# PROBLEM REQUIREMENTS
How many lines in the listing below include the word "center"? Reply with the count alone.

------------------------------------------------------------------------

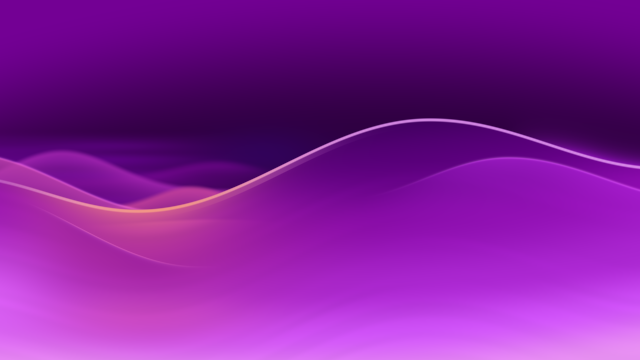
This background is drawn by a Shadertoy shader. Its source:

```glsl
// Flowing violet silk waves with a glowing rim under a dark purple sky.

const float PI = 3.14159265;

// Half-cosine rise of the given height between x0 and x1
float swell(float x, float x0, float x1, float rise) {
    return rise * (0.5 - 0.5 * cos(PI * clamp((x - x0) / (x1 - x0), 0.0, 1.0)));
}

float bell(float x, float center, float width) {
    float t = (x - center) / width;
    return exp(-t * t);
}

float spot(vec2 p, vec2 center, vec2 radius) {
    return bell(p.x, center.x, radius.x) * bell(p.y, center.y, radius.y);
}

// Soft-edged veil that fades with depth below its top
float veil(float depth, float softness, float reach) {
    return smoothstep(-softness, softness, depth) * exp(-max(depth, 0.0) / reach);
}

float hash(vec2 p) {
    return fract(sin(dot(p, vec2(12.9898, 78.233))) * 43758.5453);
}

float noise(vec2 p) {
    vec2 i = floor(p), f = smoothstep(0.0, 1.0, fract(p));
    return mix(mix(hash(i), hash(i + vec2(1, 0)), f.x),
               mix(hash(i + vec2(0, 1)), hash(i + vec2(1, 1)), f.x), f.y);
}

float mainRidge(float x) {
    return 0.515 + swell(x, -0.07, 0.215, -0.098) + swell(x, 0.215, 0.672, 0.254)
                 + swell(x, 0.672, 1.04, -0.136);
}

float rightFold(float x) {
    return 0.445 + swell(x, 0.53, 0.795, 0.1175) + swell(x, 0.795, 1.1, -0.12);
}

float leftFold(float x) {
    return 0.48 + swell(x, -0.07, 0.31, -0.223);
}

vec3 skyColor(vec2 p, float ridge) {
    float lift = p.y + 0.42 * (p.x - 0.6) * (p.x - 0.6);
    vec3 col = mix(vec3(0.18, 0.0, 0.25), vec3(0.45, 0.0, 0.58), smoothstep(0.62, 1.06, lift));

    // Low streaked haze, bluish near the slope, and a glow along the right slope
    float haze = smoothstep(0.64, 0.58, p.y) * smoothstep(0.50, 0.12, p.x);
    float streak = 0.6 + 0.4 * noise(p * vec2(5.0, 45.0));
    col = mix(col, vec3(0.38, 0.01, 0.54), haze * streak);
    col = mix(col, vec3(0.19, 0.01, 0.38), 0.7 * spot(p, vec2(0.42, 0.57), vec2(0.10, 0.07)));
    float slopeGlow = smoothstep(0.78, 0.93, p.x) * exp(-max(p.y - ridge, 0.0) / 0.026);
    return mix(col, vec3(0.55, 0.06, 0.72), 0.9 * slopeGlow);
}

vec3 addBackWaves(vec3 col, vec2 p) {
    float farTop = 0.50 + 0.048 * bell(p.x, 0.34, 0.10);
    float middleTop = 0.47 + 0.11 * bell(p.x, 0.097, 0.12);
    float lowTop = 0.42 + 0.06 * bell(p.x, 0.30, 0.08);
    float nearTop = 0.575 + swell(p.x, -0.06, 0.26, -0.165);

    float side = smoothstep(0.46, 0.34, p.x);
    col = mix(col, vec3(0.49, 0.03, 0.59), 0.75 * side * veil(farTop - p.y, 0.014, 0.04));
    col = mix(col, vec3(0.64, 0.15, 0.69), 0.95 * side * veil(middleTop - p.y, 0.010, 0.06));
    col = mix(col, vec3(0.76, 0.25, 0.60), 0.95 * side * veil(lowTop - p.y, 0.010, 0.08));
    float nearFade = smoothstep(0.28, 0.18, p.x);
    col = mix(col, vec3(0.72, 0.24, 0.66), 0.9 * nearFade * veil(nearTop - p.y, 0.004, 0.14));
    return col + vec3(0.16, 0.12, 0.14) * nearFade * bell(p.y, nearTop, 0.004);
}

vec3 silkColor(vec2 p, float depth) {
    // Body gradient, reaching higher toward both sides
    float y = p.y - 0.3 * (p.x - 0.45) * (p.x - 0.45);
    vec3 col = mix(vec3(0.91, 0.57, 0.95), vec3(0.82, 0.33, 0.98), smoothstep(-0.07, 0.08, y));
    col = mix(col, vec3(0.68, 0.16, 0.83), smoothstep(0.05, 0.20, y));
    col = mix(col, vec3(0.57, 0.05, 0.70), smoothstep(0.18, 0.39, y));
    col = mix(col, vec3(0.41, 0.0, 0.55), smoothstep(0.36, 0.56, y));

    // Rosy left flank and bright left edge
    col = mix(col, vec3(0.66, 0.15, 0.61), 0.95 * spot(p, vec2(0.23, 0.32), vec2(0.23, 0.17)));
    col = mix(col, vec3(0.81, 0.30, 0.72), 0.7 * spot(p, vec2(0.22, 0.12), vec2(0.17, 0.08)));
    col = mix(col, vec3(0.87, 0.39, 0.97), 0.8 * spot(p, vec2(-0.03, 0.16), vec2(0.12, 0.15)));

    // Shadow below the crest, warm light below the trough
    float shadow = exp(-depth / 0.13) * bell(p.x, 0.64, 0.20);
    col = mix(col, vec3(0.24, 0.0, 0.36), 0.95 * shadow);
    float warmth = exp(-depth / 0.06) * bell(p.x, 0.21, 0.17);
    col = mix(col, vec3(0.91, 0.47, 0.53), 0.85 * warmth);

    // Faint threads running along the slope
    return col * (0.985 + 0.03 * noise(vec2(4.0 * p.x, 50.0 * depth)));
}

vec3 addFolds(vec3 col, vec2 p, float px) {
    float rightDepth = rightFold(p.x) - p.y;
    float rightFade = smoothstep(0.56, 0.80, p.x);
    col = mix(col, vec3(0.67, 0.13, 0.83), 0.75 * rightFade * veil(rightDepth, px, 0.12));
    col += vec3(0.14, 0.13, 0.12) * rightFade * bell(rightDepth, 0.0, 0.001 + px);

    float leftDepth = leftFold(p.x) - p.y;
    float leftFade = smoothstep(0.03, 0.14, p.x) * smoothstep(0.35, 0.20, p.x);
    col = mix(col, vec3(0.58, 0.10, 0.62), 0.7 * leftFade * veil(leftDepth, px, 0.07));
    col += vec3(0.14, 0.15, 0.12) * leftFade * veil(leftDepth + px, px, 0.005);
    float crease = 0.37 + 0.02 * bell(p.x, 0.34, 0.15);
    return col + vec3(0.08, 0.06, 0.02) * bell(p.x, 0.28, 0.09) * veil(crease - p.y, 0.006, 0.03);
}

void mainImage(out vec4 fragColor, in vec2 fragCoord) {
    vec2 p = fragCoord / iResolution.xy;
    float px = 1.0 / iResolution.y, ridge = mainRidge(p.x), depth = ridge - p.y;
    vec3 silk = addFolds(silkColor(p, max(depth, 0.0)), p, px);
    vec3 col = mix(addBackWaves(skyColor(p, ridge), p), silk, smoothstep(-px, px, depth));

    // Rim light, peach in the trough and lilac over the crest, above a dim strip
    vec3 rim = mix(vec3(0.88, 0.58, 0.94), vec3(0.96, 0.61, 0.52), bell(p.x, 0.25, 0.18));
    float strip = smoothstep(-px, px, depth) * smoothstep(0.026, 0.021, depth);
    col = mix(col, rim, 0.25 * strip * bell(p.x, 0.42, 0.10));
    float rimLine = smoothstep(-px, px, depth) * smoothstep(0.011, 0.005, depth);
    col = mix(col, rim, rimLine * mix(0.5, 0.9, smoothstep(0.0, 0.15, p.x)));
    fragColor = vec4(clamp(col, 0.0, 1.0), 1.0);
}
```
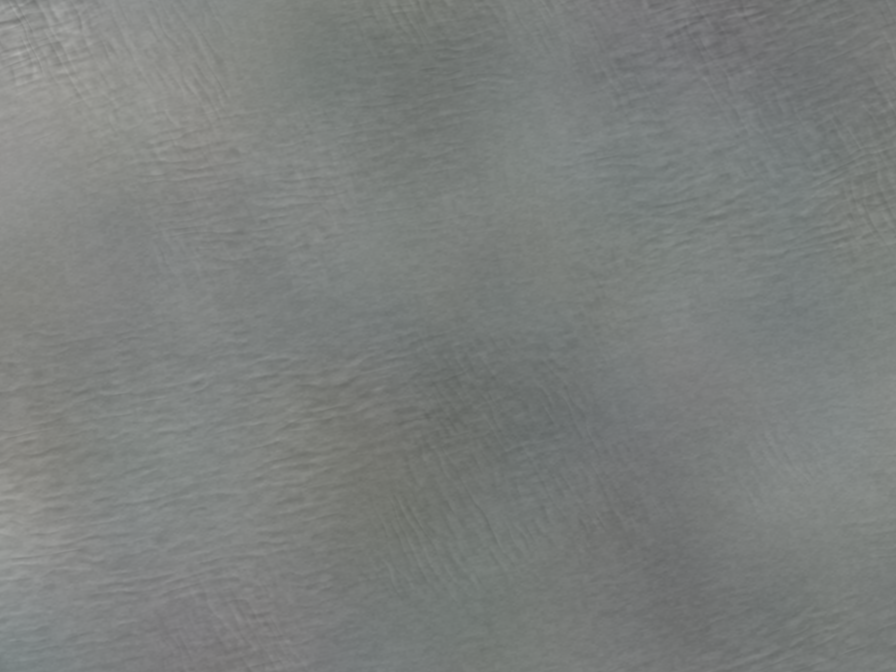
This texture is drawn by a WebGL 2 fragment shader. Its source:

```glsl
#version 300 es
precision highp float;
// Draws softly clouded grey rippled glass with patches of fine slanted waves.

uniform vec2 u_resolution;
out vec4 fragColor;

const int RIPPLE_LAYERS = 5;

float hash(vec2 cell) {
    return fract(sin(dot(cell, vec2(127.1, 311.7))) * 43758.5453);
}

vec2 rotate(vec2 p, float angle) {
    float c = cos(angle), s = sin(angle);
    return vec2(c * p.x + s * p.y, c * p.y - s * p.x);
}

// Smooth value noise in -1..1
float noise(vec2 p) {
    vec2 cell = floor(p), f = fract(p);
    vec2 fade = f * f * f * (f * (f * 6.0 - 15.0) + 10.0);
    float low = mix(hash(cell), hash(cell + vec2(1.0, 0.0)), fade.x);
    float high = mix(hash(cell + vec2(0.0, 1.0)), hash(cell + vec2(1.0, 1.0)), fade.x);
    return mix(low, high, fade.y) * 2.0 - 1.0;
}

// Few-octave noise, turned at each step to hide the lattice
float clouds(vec2 p, float seed) {
    float sum = 0.0, weight = 0.6;
    for (int i = 0; i < 3; i++) {
        sum += weight * noise(p + seed);
        p = rotate(p, 0.9) * 1.9;
        weight *= 0.5;
    }
    return sum;
}

float glow(vec2 p, vec2 center, vec2 radius) {
    vec2 d = (p - center) / radius;
    return exp(-dot(d, d));
}

// One family of broken wavelets running along the given angle
float ripples(vec2 p, float angle, float frequency, float seed) {
    vec2 q = rotate(p, angle);
    float bend = 4.0 * noise(q * vec2(9.0, 16.0) + seed)
               + 1.8 * noise(q * vec2(36.0, 60.0) + seed);
    float phase = q.y * frequency + bend;
    float wave = sin(phase + 0.6 * sin(phase));
    float breaks = smoothstep(-0.7, 0.7, noise(q * vec2(30.0, 75.0) - seed));
    float streaks = noise(q * vec2(52.0, 150.0) + seed * 2.0);
    return wave * breaks * 0.65 + streaks * 0.6;
}

// Ripple families of different slants, each confined to soft patches
float rippleField(vec2 p) {
    float sum = 0.0;
    for (int i = 0; i < RIPPLE_LAYERS; i++) {
        float k = float(i);
        float steep = step(1.5, mod(k, 3.0));
        float angle = mix(0.18 + 0.22 * sin(k * 2.4), -1.05, steep);
        float mask = smoothstep(-0.1, 0.55, clouds(p * 2.8, 17.0 + k * 31.0));
        sum += mask * ripples(p, angle, 350.0 + 30.0 * k, k * 13.7);
    }
    return sum;
}

// Short, fine surface texture
float grain(vec2 p) {
    vec2 q = rotate(p, 0.2);
    return 0.6 * noise(q * vec2(110.0, 190.0)) + 0.5 * noise(q * vec2(230.0, 300.0) + 7.0);
}

void main() {
    vec2 p = gl_FragCoord.xy / u_resolution.y;
    float aspect = u_resolution.x / u_resolution.y;

    // Broad light: bright left edge, dim right corner and middle
    float shine = glow(p, vec2(-0.04, 0.17), vec2(0.2, 0.25))
                + glow(p, vec2(-0.04, 0.88), vec2(0.3, 0.3));
    float shade = glow(p, vec2(aspect * 0.92, 0.95), vec2(0.42, 0.24))
                + 0.8 * glow(p, vec2(aspect * 0.52, 0.44), vec2(0.26, 0.17))
                + 0.8 * glow(p, vec2(aspect * 0.78, 0.1), vec2(0.22, 0.13))
                + 0.8 * glow(p, vec2(aspect * 0.43, 0.92), vec2(0.17, 0.13))
                + 0.5 * glow(p, vec2(aspect * 0.2, 0.67), vec2(0.16, 0.1));
    float light = 0.494 + 0.115 * shine - 0.06 * shade + 0.058 * clouds(p * 3.3, 4.0);

    // Relief is stronger where the surface catches light
    float relief = 0.029 + 0.016 * shine;
    light += relief * rippleField(p) + 0.021 * grain(p);

    // Faint drift between green, mauve and blue-grey
    float greenDrift = clouds(p * 3.0, 53.0);
    float warmDrift = clouds(p * 3.6, 91.0);
    vec3 tint = vec3(-0.004, 0.006, -0.002)
              + greenDrift * vec3(-0.009, 0.009, -0.005)
              + warmDrift * vec3(0.014, 0.0, -0.013);

    fragColor = vec4(clamp(light + tint, 0.0, 1.0), 1.0);
}
```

------------------------------------------------------------------------

# OUTPUT OF THE TASK
6